▶ Problem details
The answer must be every line of the records below that contains the word "islands", copied out.

(Stored items from a collection)
+ + + +

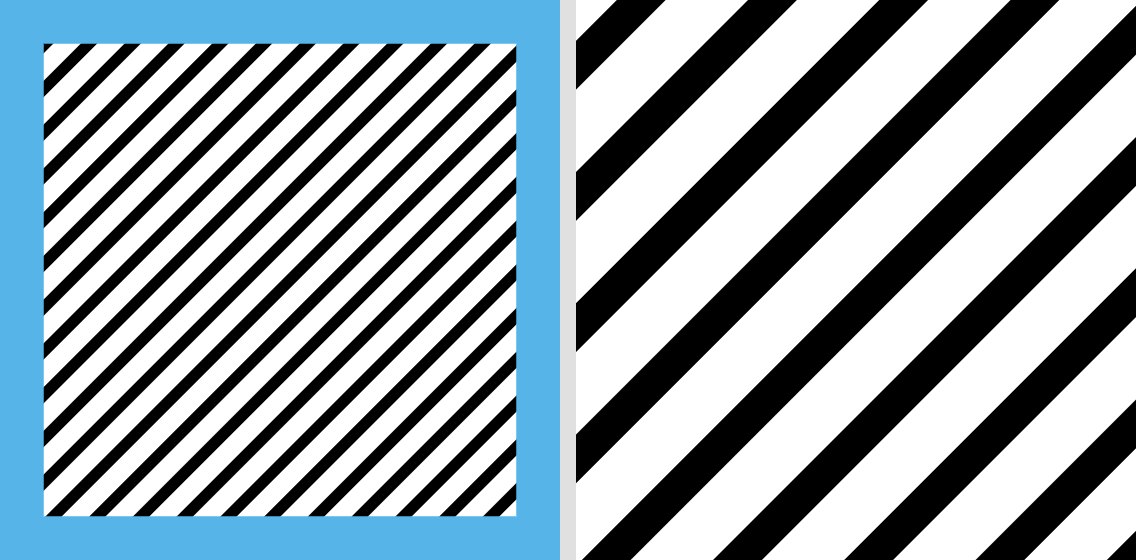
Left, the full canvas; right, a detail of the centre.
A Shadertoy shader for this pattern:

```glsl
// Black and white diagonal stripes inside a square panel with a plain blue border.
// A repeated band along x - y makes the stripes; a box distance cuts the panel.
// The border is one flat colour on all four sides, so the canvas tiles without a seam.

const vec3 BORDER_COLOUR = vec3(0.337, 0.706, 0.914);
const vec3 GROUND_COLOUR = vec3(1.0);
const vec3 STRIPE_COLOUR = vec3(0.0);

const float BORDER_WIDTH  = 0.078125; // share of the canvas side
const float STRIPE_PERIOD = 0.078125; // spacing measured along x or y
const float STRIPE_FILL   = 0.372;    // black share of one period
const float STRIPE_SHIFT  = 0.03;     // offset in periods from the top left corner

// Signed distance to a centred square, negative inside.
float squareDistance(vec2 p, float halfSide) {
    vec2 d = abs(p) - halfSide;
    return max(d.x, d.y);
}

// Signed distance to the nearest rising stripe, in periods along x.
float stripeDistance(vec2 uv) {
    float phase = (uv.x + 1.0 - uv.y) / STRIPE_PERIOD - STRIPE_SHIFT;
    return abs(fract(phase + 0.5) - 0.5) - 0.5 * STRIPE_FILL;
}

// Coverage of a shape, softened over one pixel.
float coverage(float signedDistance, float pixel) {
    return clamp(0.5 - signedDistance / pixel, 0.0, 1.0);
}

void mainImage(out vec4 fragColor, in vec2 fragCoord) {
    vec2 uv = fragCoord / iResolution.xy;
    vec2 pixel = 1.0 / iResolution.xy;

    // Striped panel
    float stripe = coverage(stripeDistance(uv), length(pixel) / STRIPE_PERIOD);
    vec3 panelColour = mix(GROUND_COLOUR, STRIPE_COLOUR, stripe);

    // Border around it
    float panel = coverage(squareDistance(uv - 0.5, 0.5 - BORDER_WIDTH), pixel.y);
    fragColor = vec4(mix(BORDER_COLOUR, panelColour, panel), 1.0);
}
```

+ + + +

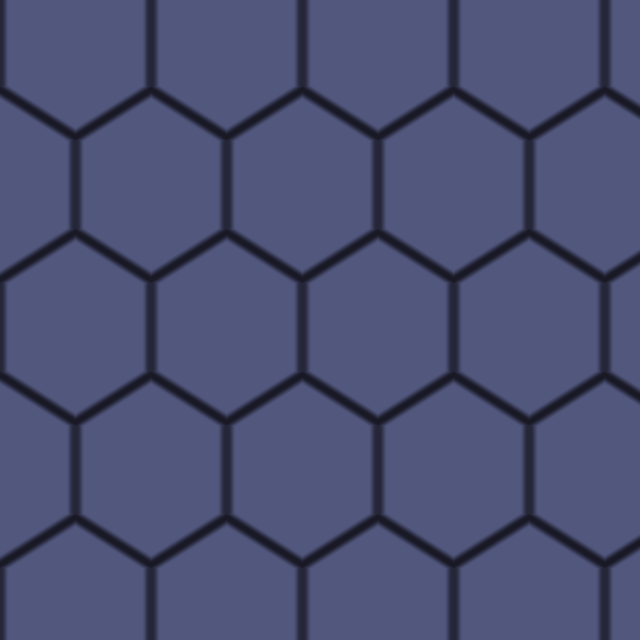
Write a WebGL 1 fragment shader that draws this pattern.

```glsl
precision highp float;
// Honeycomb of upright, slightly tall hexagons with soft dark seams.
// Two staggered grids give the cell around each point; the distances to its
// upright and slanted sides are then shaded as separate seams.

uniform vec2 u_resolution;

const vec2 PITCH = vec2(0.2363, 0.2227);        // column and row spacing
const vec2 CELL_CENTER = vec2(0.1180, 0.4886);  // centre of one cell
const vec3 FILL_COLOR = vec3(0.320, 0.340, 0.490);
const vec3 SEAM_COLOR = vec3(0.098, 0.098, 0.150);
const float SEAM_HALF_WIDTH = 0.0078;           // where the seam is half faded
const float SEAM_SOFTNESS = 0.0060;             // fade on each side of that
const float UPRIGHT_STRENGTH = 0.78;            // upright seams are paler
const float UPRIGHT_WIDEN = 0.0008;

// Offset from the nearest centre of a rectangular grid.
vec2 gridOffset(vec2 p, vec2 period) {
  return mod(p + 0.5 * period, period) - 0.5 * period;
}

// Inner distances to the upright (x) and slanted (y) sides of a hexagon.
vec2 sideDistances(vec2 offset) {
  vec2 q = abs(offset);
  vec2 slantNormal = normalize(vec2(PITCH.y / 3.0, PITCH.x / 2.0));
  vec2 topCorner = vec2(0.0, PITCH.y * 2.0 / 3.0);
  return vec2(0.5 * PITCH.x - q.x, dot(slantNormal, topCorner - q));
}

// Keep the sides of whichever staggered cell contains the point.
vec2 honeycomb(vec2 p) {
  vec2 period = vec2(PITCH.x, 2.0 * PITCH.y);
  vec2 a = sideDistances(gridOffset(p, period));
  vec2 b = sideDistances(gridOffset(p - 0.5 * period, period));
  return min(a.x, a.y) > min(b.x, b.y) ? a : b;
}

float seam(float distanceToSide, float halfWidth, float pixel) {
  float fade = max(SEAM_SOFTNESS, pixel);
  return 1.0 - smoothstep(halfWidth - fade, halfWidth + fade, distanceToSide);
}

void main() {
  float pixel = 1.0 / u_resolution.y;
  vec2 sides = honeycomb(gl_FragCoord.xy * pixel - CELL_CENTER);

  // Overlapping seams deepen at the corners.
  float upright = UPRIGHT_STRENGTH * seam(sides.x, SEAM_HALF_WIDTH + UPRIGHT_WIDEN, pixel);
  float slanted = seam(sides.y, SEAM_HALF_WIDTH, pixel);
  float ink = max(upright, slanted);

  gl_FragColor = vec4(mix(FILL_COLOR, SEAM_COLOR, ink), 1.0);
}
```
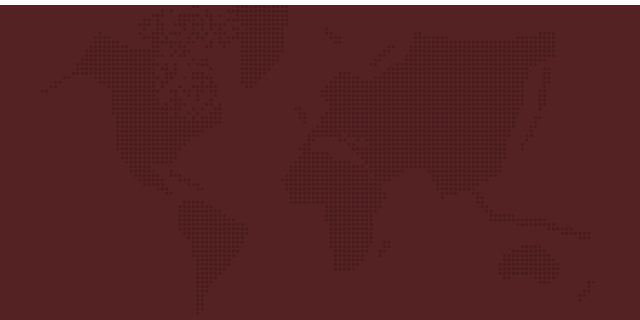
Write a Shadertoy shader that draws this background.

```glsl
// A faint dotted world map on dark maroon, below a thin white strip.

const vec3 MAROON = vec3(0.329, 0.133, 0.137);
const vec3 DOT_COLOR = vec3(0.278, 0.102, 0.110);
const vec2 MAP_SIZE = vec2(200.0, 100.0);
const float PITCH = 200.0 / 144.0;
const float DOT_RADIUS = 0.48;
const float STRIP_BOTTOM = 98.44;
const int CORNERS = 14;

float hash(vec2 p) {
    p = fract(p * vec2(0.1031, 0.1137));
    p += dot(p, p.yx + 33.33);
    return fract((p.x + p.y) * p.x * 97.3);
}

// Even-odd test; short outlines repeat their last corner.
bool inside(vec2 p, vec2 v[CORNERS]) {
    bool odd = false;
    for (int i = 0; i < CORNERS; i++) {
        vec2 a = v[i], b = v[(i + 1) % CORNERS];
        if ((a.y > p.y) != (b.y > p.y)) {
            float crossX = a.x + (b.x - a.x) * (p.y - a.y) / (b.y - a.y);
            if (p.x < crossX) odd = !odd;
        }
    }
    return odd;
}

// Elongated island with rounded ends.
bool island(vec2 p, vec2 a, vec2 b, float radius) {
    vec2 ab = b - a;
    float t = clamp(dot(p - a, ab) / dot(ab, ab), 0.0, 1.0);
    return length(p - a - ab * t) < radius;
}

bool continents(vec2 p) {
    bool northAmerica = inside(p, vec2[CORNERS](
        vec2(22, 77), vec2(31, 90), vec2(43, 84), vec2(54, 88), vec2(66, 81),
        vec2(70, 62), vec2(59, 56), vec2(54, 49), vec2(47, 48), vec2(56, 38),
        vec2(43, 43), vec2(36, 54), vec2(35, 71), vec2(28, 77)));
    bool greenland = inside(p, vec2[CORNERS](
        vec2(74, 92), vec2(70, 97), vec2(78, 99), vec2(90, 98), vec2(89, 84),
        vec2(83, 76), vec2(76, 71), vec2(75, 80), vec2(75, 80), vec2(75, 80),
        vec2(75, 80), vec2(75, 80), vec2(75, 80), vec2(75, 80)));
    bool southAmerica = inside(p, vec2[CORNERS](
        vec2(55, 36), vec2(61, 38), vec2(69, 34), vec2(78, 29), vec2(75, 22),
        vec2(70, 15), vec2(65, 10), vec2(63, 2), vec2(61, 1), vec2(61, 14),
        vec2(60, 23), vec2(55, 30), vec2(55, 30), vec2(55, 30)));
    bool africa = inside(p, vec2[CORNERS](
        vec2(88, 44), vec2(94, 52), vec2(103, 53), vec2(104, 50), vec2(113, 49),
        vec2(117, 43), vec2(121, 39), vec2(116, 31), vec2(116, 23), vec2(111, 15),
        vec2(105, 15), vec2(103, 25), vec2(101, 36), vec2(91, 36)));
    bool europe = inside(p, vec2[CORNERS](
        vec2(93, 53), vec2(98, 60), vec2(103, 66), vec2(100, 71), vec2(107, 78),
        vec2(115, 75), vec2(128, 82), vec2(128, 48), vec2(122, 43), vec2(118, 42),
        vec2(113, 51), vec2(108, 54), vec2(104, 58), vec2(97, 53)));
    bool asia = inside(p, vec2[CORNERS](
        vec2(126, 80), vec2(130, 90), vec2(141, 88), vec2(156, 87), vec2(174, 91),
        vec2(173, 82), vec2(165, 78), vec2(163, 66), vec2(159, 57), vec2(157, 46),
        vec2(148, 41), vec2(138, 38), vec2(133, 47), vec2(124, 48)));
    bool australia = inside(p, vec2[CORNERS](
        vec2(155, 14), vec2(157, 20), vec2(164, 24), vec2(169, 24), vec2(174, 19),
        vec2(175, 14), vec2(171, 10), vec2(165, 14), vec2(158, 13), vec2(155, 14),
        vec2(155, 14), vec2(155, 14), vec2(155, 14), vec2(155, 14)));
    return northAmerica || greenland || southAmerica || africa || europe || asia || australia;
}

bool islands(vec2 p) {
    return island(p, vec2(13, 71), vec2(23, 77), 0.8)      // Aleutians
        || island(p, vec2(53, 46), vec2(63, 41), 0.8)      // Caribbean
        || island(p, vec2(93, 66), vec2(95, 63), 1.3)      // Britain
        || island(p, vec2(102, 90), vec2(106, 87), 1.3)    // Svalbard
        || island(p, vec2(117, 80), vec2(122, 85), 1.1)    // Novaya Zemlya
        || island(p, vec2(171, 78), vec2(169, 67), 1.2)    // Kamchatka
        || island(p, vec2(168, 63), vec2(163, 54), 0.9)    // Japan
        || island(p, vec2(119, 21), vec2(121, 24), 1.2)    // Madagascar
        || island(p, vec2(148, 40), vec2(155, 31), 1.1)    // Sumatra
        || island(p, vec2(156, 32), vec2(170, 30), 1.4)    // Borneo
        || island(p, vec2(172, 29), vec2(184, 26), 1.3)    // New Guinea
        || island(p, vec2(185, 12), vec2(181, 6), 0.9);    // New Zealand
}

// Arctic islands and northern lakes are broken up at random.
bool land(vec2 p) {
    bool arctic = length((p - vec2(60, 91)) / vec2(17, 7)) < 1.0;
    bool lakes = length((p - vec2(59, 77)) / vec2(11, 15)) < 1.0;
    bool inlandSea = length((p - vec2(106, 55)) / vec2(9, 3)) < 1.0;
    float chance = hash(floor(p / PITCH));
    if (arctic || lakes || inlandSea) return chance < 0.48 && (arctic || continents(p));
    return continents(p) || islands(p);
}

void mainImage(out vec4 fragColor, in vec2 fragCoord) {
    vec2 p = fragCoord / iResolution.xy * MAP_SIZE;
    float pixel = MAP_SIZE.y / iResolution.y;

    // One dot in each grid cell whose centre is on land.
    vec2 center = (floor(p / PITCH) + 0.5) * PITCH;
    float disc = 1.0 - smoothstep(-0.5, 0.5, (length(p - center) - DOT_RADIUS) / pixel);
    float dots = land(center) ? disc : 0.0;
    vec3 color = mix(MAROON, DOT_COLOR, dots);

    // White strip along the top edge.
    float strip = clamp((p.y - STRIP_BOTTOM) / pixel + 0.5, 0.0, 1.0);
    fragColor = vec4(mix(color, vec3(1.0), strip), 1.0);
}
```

+ + + +

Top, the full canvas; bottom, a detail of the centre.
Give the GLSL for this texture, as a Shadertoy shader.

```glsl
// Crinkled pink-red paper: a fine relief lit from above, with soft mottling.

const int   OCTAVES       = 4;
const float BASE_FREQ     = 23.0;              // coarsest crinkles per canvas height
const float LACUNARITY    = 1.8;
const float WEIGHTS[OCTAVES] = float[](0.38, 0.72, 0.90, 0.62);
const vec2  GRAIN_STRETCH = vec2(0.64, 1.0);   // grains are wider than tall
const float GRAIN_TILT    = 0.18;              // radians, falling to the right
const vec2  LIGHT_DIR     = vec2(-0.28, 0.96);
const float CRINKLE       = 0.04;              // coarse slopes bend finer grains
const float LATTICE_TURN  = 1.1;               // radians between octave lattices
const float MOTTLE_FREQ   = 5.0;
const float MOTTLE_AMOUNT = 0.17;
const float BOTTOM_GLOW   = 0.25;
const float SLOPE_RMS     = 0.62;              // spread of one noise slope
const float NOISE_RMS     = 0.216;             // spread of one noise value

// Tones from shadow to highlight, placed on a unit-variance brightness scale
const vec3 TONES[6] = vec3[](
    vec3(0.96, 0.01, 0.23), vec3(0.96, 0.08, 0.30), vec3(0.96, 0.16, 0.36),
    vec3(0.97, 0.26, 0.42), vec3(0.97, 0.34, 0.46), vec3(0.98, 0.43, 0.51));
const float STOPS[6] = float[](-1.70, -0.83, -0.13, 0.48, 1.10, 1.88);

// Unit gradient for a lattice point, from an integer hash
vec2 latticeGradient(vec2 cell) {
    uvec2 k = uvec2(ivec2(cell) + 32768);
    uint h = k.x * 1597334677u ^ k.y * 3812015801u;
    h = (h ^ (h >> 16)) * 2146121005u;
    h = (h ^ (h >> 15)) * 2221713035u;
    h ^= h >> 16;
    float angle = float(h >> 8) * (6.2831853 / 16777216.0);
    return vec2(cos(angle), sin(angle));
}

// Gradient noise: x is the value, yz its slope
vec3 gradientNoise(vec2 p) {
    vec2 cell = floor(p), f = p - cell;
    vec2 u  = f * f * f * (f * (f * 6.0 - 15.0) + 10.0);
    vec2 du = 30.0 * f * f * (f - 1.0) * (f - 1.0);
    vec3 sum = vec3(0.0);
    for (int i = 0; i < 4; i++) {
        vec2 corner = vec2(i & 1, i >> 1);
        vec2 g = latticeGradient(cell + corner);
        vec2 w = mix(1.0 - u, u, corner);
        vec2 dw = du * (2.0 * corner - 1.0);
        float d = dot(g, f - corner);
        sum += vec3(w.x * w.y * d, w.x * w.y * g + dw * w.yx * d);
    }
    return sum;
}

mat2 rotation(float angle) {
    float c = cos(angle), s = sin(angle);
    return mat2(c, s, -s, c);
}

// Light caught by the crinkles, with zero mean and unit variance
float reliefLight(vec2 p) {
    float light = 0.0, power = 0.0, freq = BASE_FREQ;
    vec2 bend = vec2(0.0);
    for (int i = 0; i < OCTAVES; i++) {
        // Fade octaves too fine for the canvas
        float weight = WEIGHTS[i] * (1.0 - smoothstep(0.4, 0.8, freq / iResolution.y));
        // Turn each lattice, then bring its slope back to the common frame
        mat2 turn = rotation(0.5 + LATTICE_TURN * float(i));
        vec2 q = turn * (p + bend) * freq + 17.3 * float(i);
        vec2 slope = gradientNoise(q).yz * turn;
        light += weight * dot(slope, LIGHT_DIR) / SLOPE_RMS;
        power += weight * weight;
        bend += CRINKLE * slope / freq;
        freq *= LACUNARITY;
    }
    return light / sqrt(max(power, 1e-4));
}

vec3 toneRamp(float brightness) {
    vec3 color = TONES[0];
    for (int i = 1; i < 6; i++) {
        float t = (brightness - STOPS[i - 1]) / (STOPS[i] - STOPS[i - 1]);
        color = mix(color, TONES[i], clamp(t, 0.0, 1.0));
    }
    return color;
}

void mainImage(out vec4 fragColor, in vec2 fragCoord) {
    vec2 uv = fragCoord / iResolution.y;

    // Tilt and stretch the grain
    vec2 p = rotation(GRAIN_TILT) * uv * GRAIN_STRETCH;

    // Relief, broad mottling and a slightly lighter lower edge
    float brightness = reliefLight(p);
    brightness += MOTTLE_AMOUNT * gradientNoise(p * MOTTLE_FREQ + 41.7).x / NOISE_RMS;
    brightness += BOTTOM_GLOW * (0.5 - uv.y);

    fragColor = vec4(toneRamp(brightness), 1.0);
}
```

+ + + +

▶ Exercise response
bool islands(vec2 p) {
// Arctic islands and northern lakes are broken up at random.
    return continents(p) || islands(p);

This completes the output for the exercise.